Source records

※ ※ ※

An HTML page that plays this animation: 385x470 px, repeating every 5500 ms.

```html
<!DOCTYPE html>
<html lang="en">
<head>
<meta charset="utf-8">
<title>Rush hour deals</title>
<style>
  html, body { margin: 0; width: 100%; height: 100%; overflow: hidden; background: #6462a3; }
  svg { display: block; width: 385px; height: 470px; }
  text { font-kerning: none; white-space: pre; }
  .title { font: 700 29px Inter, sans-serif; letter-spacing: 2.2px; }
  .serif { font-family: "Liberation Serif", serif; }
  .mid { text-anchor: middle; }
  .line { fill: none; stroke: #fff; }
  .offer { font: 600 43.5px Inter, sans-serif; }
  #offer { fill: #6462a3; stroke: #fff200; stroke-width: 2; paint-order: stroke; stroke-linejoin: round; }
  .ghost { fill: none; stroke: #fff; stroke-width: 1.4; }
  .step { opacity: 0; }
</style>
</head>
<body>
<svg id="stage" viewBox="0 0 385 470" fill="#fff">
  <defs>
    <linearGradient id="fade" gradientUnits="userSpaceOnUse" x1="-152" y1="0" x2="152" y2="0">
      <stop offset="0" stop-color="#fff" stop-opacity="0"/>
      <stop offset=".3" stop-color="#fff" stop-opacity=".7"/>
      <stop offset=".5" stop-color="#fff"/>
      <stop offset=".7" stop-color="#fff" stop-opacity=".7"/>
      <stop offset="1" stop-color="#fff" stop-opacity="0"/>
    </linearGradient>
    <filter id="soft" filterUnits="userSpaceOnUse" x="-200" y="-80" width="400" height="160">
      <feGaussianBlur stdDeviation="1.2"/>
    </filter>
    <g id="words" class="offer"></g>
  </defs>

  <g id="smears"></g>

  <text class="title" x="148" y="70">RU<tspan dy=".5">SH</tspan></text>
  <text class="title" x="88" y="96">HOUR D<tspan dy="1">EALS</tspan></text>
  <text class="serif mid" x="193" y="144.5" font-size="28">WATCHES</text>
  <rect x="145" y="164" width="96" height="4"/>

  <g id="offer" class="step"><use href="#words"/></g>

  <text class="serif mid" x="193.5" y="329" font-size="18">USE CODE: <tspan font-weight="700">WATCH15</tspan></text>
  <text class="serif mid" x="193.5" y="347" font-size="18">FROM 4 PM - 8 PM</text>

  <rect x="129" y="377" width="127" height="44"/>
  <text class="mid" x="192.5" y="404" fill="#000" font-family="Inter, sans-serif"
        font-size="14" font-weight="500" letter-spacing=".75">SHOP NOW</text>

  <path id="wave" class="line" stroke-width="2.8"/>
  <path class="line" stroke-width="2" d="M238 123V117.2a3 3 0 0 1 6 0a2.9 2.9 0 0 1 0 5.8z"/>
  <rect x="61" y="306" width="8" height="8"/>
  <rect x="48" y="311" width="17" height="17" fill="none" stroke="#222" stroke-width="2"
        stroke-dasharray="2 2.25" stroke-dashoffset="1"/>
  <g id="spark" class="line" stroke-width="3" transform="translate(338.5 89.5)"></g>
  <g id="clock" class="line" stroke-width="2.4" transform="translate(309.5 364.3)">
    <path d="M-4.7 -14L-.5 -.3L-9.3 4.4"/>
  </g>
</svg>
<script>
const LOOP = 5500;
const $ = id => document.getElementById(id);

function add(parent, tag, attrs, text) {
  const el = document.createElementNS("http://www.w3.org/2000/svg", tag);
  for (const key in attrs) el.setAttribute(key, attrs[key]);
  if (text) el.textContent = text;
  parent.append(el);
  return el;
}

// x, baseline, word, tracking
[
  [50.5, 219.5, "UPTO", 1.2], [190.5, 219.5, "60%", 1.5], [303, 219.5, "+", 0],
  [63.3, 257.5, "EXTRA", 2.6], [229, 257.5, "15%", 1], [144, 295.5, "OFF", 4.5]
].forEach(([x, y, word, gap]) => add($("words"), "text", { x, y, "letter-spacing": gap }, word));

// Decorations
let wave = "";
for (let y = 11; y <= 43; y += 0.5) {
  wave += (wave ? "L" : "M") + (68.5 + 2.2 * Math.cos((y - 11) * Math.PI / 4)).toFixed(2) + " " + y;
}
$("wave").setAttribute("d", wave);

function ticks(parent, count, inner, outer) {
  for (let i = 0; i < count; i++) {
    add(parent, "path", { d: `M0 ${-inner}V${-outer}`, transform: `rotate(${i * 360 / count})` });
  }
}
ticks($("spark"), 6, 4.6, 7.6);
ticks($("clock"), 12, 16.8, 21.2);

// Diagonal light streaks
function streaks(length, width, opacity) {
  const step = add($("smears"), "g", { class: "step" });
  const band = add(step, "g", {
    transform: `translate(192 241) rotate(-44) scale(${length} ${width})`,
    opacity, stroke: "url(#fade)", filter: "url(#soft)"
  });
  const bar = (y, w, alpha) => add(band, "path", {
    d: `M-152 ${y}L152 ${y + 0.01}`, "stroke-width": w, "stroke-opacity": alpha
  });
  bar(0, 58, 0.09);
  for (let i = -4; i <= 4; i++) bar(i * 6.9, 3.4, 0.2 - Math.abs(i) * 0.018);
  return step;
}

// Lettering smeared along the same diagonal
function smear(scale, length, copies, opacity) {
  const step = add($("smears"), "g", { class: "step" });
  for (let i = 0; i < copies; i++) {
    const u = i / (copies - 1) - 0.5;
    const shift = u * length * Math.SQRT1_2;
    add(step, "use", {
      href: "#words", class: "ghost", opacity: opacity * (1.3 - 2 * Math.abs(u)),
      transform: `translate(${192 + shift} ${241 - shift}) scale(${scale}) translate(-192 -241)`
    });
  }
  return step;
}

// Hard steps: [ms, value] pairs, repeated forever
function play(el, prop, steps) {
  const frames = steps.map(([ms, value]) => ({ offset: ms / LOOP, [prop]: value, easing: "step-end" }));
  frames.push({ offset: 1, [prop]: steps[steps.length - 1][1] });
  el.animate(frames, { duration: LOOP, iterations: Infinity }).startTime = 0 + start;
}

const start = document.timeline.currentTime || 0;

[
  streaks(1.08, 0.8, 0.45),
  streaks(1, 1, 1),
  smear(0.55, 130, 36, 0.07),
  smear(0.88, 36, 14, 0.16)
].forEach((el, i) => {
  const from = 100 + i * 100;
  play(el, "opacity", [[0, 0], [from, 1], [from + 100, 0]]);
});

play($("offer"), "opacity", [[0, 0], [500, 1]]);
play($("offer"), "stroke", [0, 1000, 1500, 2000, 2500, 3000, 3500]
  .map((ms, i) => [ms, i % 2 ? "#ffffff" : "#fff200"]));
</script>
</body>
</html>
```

※ ※ ※

» **Work task**:
Check each line of the data above, and please copy the ones in which the string "stop" occurs.

» **Result of the task**:
      <stop offset="0" stop-color="#fff" stop-opacity="0"/>
      <stop offset=".3" stop-color="#fff" stop-opacity=".7"/>
      <stop offset=".5" stop-color="#fff"/>
      <stop offset=".7" stop-color="#fff" stop-opacity=".7"/>
      <stop offset="1" stop-color="#fff" stop-opacity="0"/>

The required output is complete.